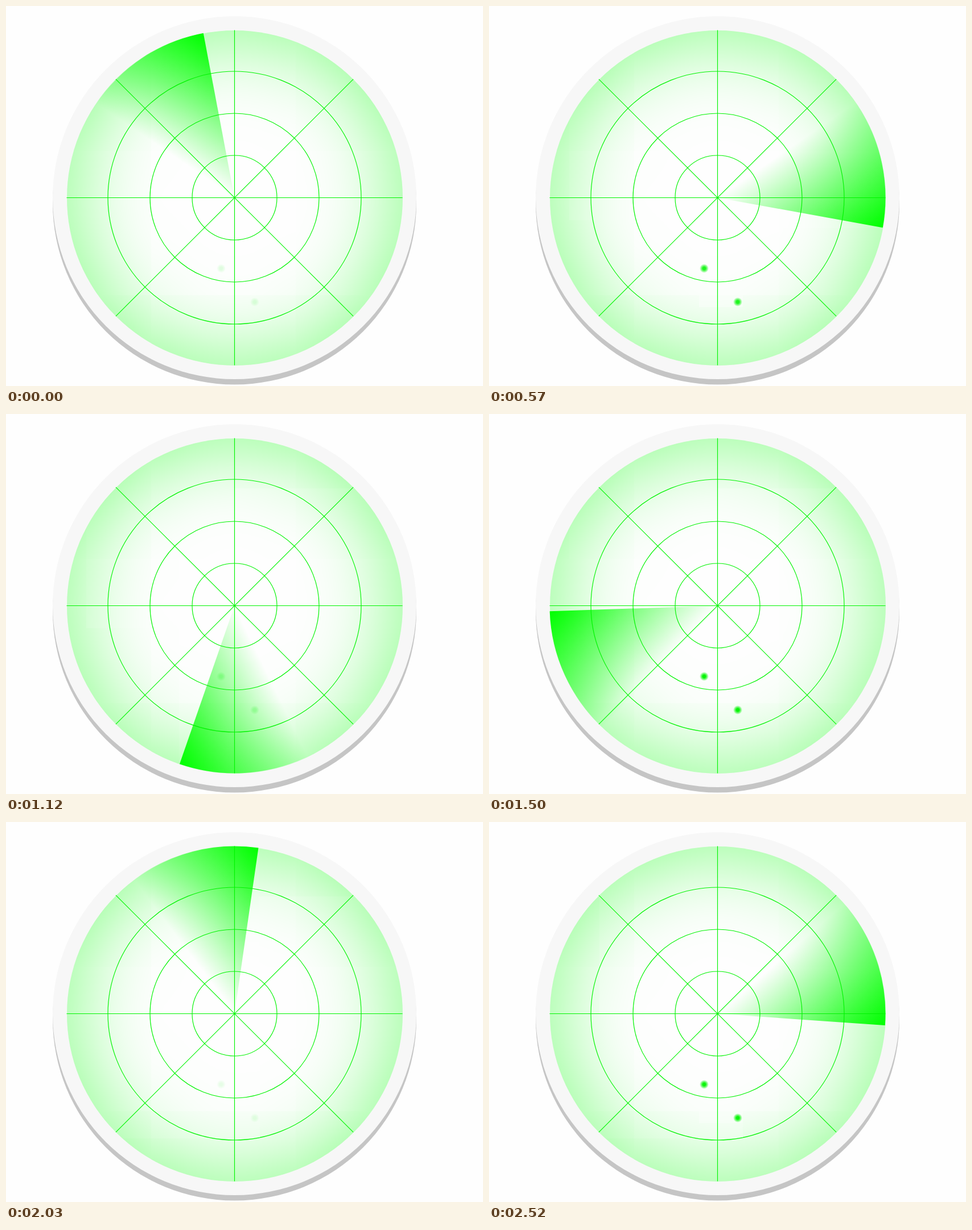
Animation, 838 px wide and 669 px high, one loop 2600 ms. Source, as an HTML page:

```html
<!DOCTYPE html>
<html lang="en">
<head>
<meta charset="utf-8">
<title>Radar</title>
<style>
  html, body { margin: 0; width: 100%; height: 100%; overflow: hidden; background: #fefefe; }
  svg { position: absolute; left: 0; top: 0; }
  #dial {
    position: absolute; left: 106.5px; top: 42.5px; width: 590px; height: 590px;
    border-radius: 50%; background: #fefefe;
    box-shadow: inset 0 0 150px rgba(0, 255, 0, .5);
  }
</style>
</head>
<body>
<svg width="838" height="669" viewBox="0 0 838 669">
  <circle cx="401.5" cy="347" r="319.5" fill="#c5c5c5"/>
  <circle cx="401.5" cy="337.5" r="319.5" fill="#f7f7f7"/>
</svg>
<div id="dial"></div>
<svg width="838" height="669" viewBox="0 0 838 669">
  <defs>
    <linearGradient id="glow" gradientUnits="userSpaceOnUse" x1="0" y1="0" x2="147.5" y2="-147.5">
      <stop offset="0" stop-color="#0f0" stop-opacity="0"/>
      <stop offset="1" stop-color="#0f0"/>
    </linearGradient>
    <radialGradient id="dot">
      <stop offset=".3" stop-color="#00f400"/>
      <stop offset=".6" stop-color="#00f400" stop-opacity=".6"/>
      <stop offset="1" stop-color="#00f400" stop-opacity="0"/>
    </radialGradient>
  </defs>
  <g transform="translate(401.5 337.5)">
    <path id="beam" d="M0 0V-295A295 295 0 0 0 -208.6 -208.6Z" fill="url(#glow)"/>
    <g id="grid" fill="none" stroke="#00f400" stroke-width="1.15"></g>
    <g id="blips" fill="url(#dot)">
      <circle cx="-23.5" cy="124.5" r="8"/>
      <circle cx="35.5" cy="183.5" r="8"/>
    </g>
  </g>
</svg>
<script>
const LOOP = 2600, STEPS = 34;
const $ = id => document.getElementById(id);

// [step, start in ms]
const pace = [[0, 0], [1, 70], [8, 570], [9, 660], [15, 1120], [16, 1200], [20, 1500], [21, 1570],
  [23, 1720], [24, 1810], [25, 1870], [29, 2190], [30, 2260], [31, 2360], [33, 2520]];
// [step, beam angle in degrees, clockwise from the top]
const sweep = [[0, -10.7], [8, 100.3], [15, 199.1], [20, 268.1], [23, 313.1], [24, 325.1],
  [29, 396.9], [30, 412], [33, 454]];

function along(knots, x) {
  let i = 1;
  while (i < knots.length - 1 && knots[i][0] < x) i++;
  const [x0, y0] = knots[i - 1], [x1, y1] = knots[i];
  return y0 + (y1 - y0) * (x - x0) / (x1 - x0);
}

const starts = Array.from({ length: STEPS }, (_, i) => Math.round(along(pace, i) / 10) * 10);

const rings = [74.5, 148.5, 222.5].map(r => `<circle r="${r}"/>`);
const spokes = [0, 45, 90, 135].map(a => `<path d="M-295 0H295" transform="rotate(${a})"/>`);
$("grid").innerHTML = rings.concat(spokes).join("");

function draw(ms) {
  let step = STEPS - 1;
  while (step > 0 && starts[step] > ms) step--;
  const angle = along(sweep, step);
  const phase = (angle + 180) % 180;
  $("beam").setAttribute("transform", `rotate(${angle})`);
  $("blips").setAttribute("opacity", 1 - Math.abs(phase - 90) / 90);
}

const begin = performance.now();
function tick() {
  draw((performance.now() - begin) % LOOP);
  requestAnimationFrame(tick);
}
tick();
</script>
</body>
</html>
```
·····
**TASK DESCRIPTION:** Every entry above needs to be copied exactly, and no pictures go with it.

**THE COMPLETED TASK:**
Animation, 838 px wide and 669 px high, one loop 2600 ms. Source, as an HTML page:

```html
<!DOCTYPE html>
<html lang="en">
<head>
<meta charset="utf-8">
<title>Radar</title>
<style>
  html, body { margin: 0; width: 100%; height: 100%; overflow: hidden; background: #fefefe; }
  svg { position: absolute; left: 0; top: 0; }
  #dial {
    position: absolute; left: 106.5px; top: 42.5px; width: 590px; height: 590px;
    border-radius: 50%; background: #fefefe;
    box-shadow: inset 0 0 150px rgba(0, 255, 0, .5);
  }
</style>
</head>
<body>
<svg width="838" height="669" viewBox="0 0 838 669">
  <circle cx="401.5" cy="347" r="319.5" fill="#c5c5c5"/>
  <circle cx="401.5" cy="337.5" r="319.5" fill="#f7f7f7"/>
</svg>
<div id="dial"></div>
<svg width="838" height="669" viewBox="0 0 838 669">
  <defs>
    <linearGradient id="glow" gradientUnits="userSpaceOnUse" x1="0" y1="0" x2="147.5" y2="-147.5">
      <stop offset="0" stop-color="#0f0" stop-opacity="0"/>
      <stop offset="1" stop-color="#0f0"/>
    </linearGradient>
    <radialGradient id="dot">
      <stop offset=".3" stop-color="#00f400"/>
      <stop offset=".6" stop-color="#00f400" stop-opacity=".6"/>
      <stop offset="1" stop-color="#00f400" stop-opacity="0"/>
    </radialGradient>
  </defs>
  <g transform="translate(401.5 337.5)">
    <path id="beam" d="M0 0V-295A295 295 0 0 0 -208.6 -208.6Z" fill="url(#glow)"/>
    <g id="grid" fill="none" stroke="#00f400" stroke-width="1.15"></g>
    <g id="blips" fill="url(#dot)">
      <circle cx="-23.5" cy="124.5" r="8"/>
      <circle cx="35.5" cy="183.5" r="8"/>
    </g>
  </g>
</svg>
<script>
const LOOP = 2600, STEPS = 34;
const $ = id => document.getElementById(id);

// [step, start in ms]
const pace = [[0, 0], [1, 70], [8, 570], [9, 660], [15, 1120], [16, 1200], [20, 1500], [21, 1570],
  [23, 1720], [24, 1810], [25, 1870], [29, 2190], [30, 2260], [31, 2360], [33, 2520]];
// [step, beam angle in degrees, clockwise from the top]
const sweep = [[0, -10.7], [8, 100.3], [15, 199.1], [20, 268.1], [23, 313.1], [24, 325.1],
  [29, 396.9], [30, 412], [33, 454]];

function along(knots, x) {
  let i = 1;
  while (i < knots.length - 1 && knots[i][0] < x) i++;
  const [x0, y0] = knots[i - 1], [x1, y1] = knots[i];
  return y0 + (y1 - y0) * (x - x0) / (x1 - x0);
}

const starts = Array.from({ length: STEPS }, (_, i) => Math.round(along(pace, i) / 10) * 10);

const rings = [74.5, 148.5, 222.5].map(r => `<circle r="${r}"/>`);
const spokes = [0, 45, 90, 135].map(a => `<path d="M-295 0H295" transform="rotate(${a})"/>`);
$("grid").innerHTML = rings.concat(spokes).join("");

function draw(ms) {
  let step = STEPS - 1;
  while (step > 0 && starts[step] > ms) step--;
  const angle = along(sweep, step);
  const phase = (angle + 180) % 180;
  $("beam").setAttribute("transform", `rotate(${angle})`);
  $("blips").setAttribute("opacity", 1 - Math.abs(phase - 90) / 90);
}

const begin = performance.now();
function tick() {
  draw((performance.now() - begin) % LOOP);
  requestAnimationFrame(tick);
}
tick();
</script>
</body>
</html>
```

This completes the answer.